Please find all lines in the data that hold the string "height" and copy them.
#### Records for the exercise
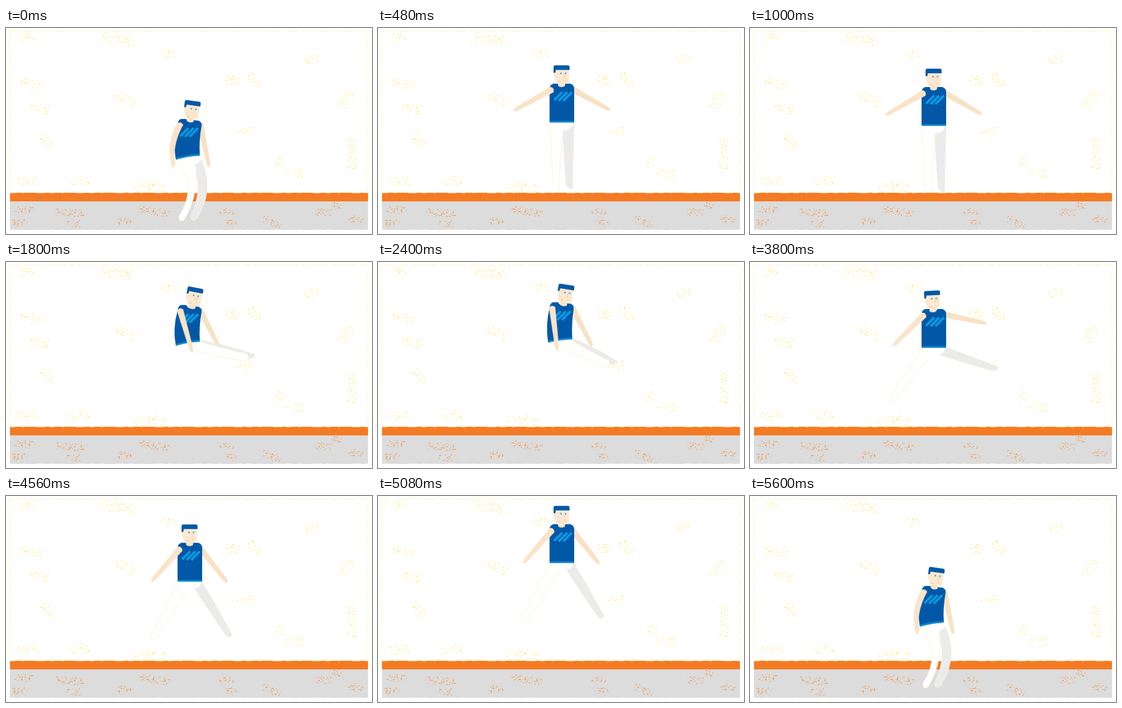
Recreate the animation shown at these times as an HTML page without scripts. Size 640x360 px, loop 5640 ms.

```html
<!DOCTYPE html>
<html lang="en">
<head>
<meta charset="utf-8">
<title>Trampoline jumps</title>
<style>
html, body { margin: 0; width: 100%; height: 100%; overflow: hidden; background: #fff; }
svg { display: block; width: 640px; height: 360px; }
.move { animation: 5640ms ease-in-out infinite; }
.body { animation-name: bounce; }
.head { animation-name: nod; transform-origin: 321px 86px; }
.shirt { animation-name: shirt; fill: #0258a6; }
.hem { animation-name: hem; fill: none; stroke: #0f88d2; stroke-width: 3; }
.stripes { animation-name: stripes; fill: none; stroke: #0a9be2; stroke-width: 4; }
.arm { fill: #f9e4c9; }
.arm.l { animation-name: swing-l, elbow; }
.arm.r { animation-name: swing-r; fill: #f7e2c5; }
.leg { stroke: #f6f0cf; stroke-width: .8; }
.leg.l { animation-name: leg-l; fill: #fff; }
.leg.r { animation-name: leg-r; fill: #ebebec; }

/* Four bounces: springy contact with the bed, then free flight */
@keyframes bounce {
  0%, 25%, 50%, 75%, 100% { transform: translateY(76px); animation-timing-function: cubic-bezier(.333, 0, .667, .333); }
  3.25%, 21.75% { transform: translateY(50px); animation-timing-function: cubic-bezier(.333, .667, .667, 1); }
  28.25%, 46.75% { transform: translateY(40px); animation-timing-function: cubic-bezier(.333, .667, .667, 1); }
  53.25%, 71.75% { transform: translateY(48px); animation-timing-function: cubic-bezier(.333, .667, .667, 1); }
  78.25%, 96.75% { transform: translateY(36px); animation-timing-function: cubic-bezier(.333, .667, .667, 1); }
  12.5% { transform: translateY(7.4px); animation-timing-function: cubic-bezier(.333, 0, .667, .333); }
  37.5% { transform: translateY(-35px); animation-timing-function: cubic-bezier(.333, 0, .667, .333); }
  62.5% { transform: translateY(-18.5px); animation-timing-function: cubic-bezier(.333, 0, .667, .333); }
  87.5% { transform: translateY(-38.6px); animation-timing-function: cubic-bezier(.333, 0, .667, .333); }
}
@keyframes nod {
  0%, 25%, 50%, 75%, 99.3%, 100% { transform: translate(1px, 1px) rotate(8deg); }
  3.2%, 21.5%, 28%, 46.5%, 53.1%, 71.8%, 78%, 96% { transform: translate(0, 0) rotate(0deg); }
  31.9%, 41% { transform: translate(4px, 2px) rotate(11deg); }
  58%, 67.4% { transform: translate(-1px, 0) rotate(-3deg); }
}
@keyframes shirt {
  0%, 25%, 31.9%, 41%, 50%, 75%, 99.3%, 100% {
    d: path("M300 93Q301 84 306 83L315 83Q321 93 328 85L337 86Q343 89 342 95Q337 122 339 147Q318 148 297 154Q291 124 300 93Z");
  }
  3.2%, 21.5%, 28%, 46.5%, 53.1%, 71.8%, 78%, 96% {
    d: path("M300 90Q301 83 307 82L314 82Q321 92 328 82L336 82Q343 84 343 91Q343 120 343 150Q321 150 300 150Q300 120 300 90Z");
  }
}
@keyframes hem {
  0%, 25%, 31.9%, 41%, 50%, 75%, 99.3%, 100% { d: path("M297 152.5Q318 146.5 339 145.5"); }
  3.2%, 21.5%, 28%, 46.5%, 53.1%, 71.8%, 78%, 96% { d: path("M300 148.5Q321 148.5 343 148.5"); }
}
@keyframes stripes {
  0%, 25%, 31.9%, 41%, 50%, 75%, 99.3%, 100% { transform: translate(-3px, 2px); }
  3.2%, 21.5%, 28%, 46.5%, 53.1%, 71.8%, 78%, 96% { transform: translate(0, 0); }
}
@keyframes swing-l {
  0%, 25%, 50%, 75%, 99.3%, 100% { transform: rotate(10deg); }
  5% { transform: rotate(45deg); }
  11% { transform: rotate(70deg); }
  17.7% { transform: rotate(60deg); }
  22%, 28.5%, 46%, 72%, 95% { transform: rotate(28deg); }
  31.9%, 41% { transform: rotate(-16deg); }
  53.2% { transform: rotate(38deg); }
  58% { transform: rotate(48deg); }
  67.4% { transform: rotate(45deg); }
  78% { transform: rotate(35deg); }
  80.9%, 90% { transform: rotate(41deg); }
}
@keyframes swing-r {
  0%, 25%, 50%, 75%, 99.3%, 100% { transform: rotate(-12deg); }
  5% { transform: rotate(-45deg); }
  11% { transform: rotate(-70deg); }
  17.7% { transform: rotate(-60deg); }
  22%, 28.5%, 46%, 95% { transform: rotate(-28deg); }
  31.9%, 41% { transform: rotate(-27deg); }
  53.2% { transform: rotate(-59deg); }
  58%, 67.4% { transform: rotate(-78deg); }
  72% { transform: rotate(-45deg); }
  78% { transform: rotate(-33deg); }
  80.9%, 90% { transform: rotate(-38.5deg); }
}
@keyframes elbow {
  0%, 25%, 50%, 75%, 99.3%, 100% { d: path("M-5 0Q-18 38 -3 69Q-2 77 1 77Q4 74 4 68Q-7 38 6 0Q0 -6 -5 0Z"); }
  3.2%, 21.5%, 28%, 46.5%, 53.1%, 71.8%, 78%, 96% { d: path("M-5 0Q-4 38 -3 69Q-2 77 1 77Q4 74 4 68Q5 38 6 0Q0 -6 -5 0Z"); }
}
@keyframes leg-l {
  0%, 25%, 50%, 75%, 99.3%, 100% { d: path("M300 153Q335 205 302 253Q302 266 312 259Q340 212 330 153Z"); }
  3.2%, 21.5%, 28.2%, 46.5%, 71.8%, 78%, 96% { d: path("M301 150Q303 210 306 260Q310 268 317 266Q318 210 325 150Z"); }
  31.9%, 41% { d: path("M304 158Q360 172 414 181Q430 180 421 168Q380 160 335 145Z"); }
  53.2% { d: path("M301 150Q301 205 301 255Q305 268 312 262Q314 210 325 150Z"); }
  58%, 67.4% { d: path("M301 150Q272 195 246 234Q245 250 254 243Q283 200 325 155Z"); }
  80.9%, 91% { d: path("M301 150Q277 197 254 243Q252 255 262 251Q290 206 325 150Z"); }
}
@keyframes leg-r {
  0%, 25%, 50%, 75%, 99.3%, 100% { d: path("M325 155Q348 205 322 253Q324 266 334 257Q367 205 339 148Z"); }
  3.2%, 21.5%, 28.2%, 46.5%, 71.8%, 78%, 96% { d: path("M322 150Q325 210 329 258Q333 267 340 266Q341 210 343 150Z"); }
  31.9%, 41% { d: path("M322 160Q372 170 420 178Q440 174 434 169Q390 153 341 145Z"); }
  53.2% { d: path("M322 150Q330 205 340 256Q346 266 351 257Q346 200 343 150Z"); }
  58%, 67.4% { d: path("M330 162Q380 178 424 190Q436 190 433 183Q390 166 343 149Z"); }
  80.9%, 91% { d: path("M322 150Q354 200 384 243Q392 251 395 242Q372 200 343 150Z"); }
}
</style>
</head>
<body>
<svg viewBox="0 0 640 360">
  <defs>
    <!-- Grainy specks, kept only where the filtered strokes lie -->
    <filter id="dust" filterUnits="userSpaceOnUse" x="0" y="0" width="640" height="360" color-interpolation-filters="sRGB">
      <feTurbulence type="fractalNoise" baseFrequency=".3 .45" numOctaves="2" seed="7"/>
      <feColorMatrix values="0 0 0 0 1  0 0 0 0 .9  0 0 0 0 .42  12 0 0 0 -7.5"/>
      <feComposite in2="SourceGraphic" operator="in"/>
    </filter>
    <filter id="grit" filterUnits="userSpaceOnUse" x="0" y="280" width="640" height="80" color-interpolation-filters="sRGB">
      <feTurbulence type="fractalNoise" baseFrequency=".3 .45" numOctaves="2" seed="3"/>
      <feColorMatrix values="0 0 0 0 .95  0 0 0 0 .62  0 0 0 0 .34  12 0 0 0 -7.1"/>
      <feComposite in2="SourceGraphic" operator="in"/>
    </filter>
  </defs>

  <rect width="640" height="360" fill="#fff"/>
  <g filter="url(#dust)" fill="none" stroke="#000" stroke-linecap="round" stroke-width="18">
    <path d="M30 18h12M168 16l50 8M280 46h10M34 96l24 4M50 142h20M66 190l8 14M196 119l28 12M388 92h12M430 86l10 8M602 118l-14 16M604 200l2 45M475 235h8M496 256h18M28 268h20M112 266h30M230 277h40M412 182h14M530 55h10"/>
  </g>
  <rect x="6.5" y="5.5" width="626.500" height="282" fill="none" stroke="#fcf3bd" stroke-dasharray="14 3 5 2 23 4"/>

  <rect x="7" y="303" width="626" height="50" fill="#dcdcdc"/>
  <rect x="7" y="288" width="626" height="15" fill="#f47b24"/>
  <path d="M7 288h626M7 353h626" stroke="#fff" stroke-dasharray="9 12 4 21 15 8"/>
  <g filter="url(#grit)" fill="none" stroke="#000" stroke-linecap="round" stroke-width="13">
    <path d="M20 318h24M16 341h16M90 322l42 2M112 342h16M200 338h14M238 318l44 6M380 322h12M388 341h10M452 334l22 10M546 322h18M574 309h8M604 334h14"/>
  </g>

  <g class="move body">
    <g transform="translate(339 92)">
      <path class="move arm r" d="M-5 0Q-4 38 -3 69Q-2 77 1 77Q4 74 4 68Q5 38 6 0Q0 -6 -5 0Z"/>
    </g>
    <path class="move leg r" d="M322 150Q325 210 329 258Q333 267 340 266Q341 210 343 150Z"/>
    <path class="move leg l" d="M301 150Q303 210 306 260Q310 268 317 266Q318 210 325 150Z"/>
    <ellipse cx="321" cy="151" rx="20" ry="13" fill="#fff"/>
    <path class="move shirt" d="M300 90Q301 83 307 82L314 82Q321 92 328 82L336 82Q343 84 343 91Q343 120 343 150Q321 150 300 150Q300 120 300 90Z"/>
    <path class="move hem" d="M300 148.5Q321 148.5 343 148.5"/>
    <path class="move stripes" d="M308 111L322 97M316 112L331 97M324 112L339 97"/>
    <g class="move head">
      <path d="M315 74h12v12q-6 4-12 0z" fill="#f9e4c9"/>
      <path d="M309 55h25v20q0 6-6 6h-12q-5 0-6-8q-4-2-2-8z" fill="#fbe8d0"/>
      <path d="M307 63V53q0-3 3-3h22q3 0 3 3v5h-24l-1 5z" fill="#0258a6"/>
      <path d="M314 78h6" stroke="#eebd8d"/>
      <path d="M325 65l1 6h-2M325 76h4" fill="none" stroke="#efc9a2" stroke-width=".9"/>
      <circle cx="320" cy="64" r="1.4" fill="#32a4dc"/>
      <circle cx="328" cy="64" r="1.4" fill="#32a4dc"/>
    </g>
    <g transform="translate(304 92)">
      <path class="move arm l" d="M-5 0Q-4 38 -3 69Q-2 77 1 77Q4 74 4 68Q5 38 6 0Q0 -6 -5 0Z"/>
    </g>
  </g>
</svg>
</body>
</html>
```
########
> **Result of this exercise**
html, body { margin: 0; width: 100%; height: 100%; overflow: hidden; background: #fff; }
svg { display: block; width: 640px; height: 360px; }
    <filter id="dust" filterUnits="userSpaceOnUse" x="0" y="0" width="640" height="360" color-interpolation-filters="sRGB">
    <filter id="grit" filterUnits="userSpaceOnUse" x="0" y="280" width="640" height="80" color-interpolation-filters="sRGB">
  <rect width="640" height="360" fill="#fff"/>
  <rect x="6.5" y="5.5" width="626.500" height="282" fill="none" stroke="#fcf3bd" stroke-dasharray="14 3 5 2 23 4"/>
  <rect x="7" y="303" width="626" height="50" fill="#dcdcdc"/>
  <rect x="7" y="288" width="626" height="15" fill="#f47b24"/>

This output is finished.